Exercise description ->
List every line in this data where the string "canvas" occurs.

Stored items
•••••
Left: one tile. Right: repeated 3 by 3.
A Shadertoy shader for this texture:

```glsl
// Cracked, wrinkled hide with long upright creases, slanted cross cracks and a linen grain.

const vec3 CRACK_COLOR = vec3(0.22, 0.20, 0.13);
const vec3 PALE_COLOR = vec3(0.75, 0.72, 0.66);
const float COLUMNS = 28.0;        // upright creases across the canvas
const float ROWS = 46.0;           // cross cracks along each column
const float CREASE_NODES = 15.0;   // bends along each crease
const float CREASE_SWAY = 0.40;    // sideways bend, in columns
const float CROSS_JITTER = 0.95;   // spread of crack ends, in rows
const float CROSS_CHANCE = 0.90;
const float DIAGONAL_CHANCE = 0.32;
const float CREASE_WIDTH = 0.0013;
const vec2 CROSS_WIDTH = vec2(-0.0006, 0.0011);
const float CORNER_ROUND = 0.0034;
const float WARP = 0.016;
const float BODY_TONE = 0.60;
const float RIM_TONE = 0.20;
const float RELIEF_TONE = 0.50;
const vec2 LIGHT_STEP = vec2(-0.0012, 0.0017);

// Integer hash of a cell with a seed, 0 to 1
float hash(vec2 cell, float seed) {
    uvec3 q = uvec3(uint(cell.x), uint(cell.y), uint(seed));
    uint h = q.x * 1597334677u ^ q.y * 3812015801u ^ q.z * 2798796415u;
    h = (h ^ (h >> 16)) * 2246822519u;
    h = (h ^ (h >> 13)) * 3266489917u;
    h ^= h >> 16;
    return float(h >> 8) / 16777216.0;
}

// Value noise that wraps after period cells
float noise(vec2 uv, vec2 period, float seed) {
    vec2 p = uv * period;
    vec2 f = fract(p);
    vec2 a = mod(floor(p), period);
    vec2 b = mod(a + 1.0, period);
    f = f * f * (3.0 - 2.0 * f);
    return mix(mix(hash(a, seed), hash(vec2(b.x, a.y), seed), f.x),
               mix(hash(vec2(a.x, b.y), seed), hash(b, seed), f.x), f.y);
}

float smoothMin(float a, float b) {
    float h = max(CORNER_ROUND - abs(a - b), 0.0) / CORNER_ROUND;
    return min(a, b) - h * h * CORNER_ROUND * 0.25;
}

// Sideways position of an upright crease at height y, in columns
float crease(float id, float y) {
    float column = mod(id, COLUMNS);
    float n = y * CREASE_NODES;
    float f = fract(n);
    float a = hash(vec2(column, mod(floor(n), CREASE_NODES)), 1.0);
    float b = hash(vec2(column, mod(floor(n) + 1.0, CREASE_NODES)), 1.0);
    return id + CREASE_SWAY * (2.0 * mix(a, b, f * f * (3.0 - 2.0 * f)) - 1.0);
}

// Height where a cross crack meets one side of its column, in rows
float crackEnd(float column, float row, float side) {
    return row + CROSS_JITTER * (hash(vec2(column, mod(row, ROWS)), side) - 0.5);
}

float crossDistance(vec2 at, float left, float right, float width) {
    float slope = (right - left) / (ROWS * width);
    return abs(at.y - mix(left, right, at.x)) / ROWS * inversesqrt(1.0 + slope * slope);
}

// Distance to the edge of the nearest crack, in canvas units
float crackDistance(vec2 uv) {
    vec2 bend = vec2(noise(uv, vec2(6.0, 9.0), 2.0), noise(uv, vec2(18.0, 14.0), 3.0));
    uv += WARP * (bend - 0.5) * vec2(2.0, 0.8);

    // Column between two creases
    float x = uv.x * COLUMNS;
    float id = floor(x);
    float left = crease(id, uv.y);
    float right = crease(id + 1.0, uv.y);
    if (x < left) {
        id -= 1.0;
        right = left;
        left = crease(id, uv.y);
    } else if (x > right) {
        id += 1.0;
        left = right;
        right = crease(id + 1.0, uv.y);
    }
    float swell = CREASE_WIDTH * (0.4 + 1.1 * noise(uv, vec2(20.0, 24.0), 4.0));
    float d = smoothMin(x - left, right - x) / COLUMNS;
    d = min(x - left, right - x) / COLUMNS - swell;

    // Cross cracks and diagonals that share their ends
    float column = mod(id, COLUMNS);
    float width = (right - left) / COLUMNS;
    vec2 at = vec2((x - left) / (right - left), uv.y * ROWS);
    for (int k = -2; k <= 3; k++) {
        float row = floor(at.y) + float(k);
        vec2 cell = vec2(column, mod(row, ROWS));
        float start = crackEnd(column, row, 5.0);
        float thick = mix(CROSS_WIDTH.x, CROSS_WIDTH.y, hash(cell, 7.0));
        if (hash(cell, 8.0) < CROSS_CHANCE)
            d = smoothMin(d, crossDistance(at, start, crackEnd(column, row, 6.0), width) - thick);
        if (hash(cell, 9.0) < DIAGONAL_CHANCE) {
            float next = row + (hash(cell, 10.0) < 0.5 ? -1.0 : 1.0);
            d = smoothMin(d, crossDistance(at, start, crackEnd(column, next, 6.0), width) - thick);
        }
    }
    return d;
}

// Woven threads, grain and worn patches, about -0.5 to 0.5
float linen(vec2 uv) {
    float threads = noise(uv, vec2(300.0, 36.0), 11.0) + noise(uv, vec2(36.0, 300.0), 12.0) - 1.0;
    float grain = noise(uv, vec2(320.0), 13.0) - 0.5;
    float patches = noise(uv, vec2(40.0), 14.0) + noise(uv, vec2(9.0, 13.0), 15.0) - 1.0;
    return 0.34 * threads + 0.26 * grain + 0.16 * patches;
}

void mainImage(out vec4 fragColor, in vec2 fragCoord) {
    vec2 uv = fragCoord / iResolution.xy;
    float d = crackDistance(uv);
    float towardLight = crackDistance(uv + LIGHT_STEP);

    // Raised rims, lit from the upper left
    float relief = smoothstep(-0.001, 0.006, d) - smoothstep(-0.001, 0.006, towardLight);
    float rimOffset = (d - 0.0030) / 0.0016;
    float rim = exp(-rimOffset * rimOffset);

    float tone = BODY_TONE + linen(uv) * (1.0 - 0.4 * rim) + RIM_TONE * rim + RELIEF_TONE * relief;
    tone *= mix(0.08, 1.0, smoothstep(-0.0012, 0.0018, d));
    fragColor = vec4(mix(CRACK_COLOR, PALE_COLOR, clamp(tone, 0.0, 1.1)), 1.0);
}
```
•••••
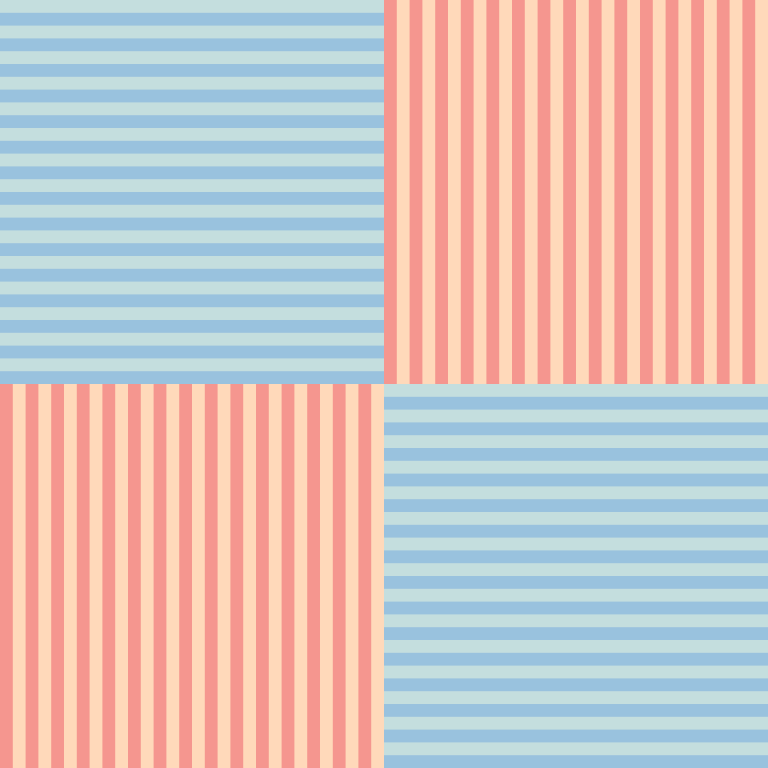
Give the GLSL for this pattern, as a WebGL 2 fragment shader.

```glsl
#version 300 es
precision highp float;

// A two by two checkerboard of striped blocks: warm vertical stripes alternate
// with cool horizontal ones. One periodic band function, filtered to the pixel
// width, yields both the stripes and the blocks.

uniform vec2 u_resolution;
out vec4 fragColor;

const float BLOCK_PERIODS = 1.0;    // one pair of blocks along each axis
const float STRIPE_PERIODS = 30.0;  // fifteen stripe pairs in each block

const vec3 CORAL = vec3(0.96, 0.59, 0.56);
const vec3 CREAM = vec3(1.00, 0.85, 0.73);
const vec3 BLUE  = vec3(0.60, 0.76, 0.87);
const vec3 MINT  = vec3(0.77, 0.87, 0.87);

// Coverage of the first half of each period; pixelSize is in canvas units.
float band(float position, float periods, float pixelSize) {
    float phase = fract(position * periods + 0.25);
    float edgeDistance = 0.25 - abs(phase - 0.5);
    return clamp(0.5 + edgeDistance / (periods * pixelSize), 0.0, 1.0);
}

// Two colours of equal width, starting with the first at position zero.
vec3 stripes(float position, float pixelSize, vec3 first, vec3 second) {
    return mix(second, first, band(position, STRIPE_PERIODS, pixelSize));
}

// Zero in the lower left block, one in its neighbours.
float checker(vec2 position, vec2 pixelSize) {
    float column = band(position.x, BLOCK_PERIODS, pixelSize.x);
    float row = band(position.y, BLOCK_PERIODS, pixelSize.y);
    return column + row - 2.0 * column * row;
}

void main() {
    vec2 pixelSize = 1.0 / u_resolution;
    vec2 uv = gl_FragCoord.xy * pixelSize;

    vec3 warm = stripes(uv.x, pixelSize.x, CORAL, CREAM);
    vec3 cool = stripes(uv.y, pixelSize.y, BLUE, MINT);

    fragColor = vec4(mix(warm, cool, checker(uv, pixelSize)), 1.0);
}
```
•••••
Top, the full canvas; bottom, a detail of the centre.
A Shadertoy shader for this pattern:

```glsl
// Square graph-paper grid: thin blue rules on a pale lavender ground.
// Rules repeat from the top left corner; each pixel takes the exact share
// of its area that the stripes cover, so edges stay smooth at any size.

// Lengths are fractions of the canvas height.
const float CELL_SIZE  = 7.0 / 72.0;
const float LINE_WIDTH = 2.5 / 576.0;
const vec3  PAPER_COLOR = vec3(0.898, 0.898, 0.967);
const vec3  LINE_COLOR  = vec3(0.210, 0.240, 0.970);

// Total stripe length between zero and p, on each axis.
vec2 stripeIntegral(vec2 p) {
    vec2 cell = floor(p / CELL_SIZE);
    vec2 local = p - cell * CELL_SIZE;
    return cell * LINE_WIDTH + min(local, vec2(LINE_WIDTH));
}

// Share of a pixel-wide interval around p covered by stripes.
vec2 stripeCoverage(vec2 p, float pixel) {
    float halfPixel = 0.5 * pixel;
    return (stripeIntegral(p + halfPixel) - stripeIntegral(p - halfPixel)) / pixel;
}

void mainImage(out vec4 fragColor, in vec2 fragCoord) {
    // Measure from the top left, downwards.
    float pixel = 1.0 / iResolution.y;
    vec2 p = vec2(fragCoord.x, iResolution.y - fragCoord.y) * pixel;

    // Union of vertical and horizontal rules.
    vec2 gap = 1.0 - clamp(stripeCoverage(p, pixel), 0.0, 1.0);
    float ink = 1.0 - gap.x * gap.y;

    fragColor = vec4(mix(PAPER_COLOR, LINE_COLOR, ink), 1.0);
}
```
•••••
Solution ->
const float COLUMNS = 28.0;        // upright creases across the canvas
// Distance to the edge of the nearest crack, in canvas units
// Coverage of the first half of each period; pixelSize is in canvas units.
Top, the full canvas; bottom, a detail of the centre.
// Lengths are fractions of the canvas height.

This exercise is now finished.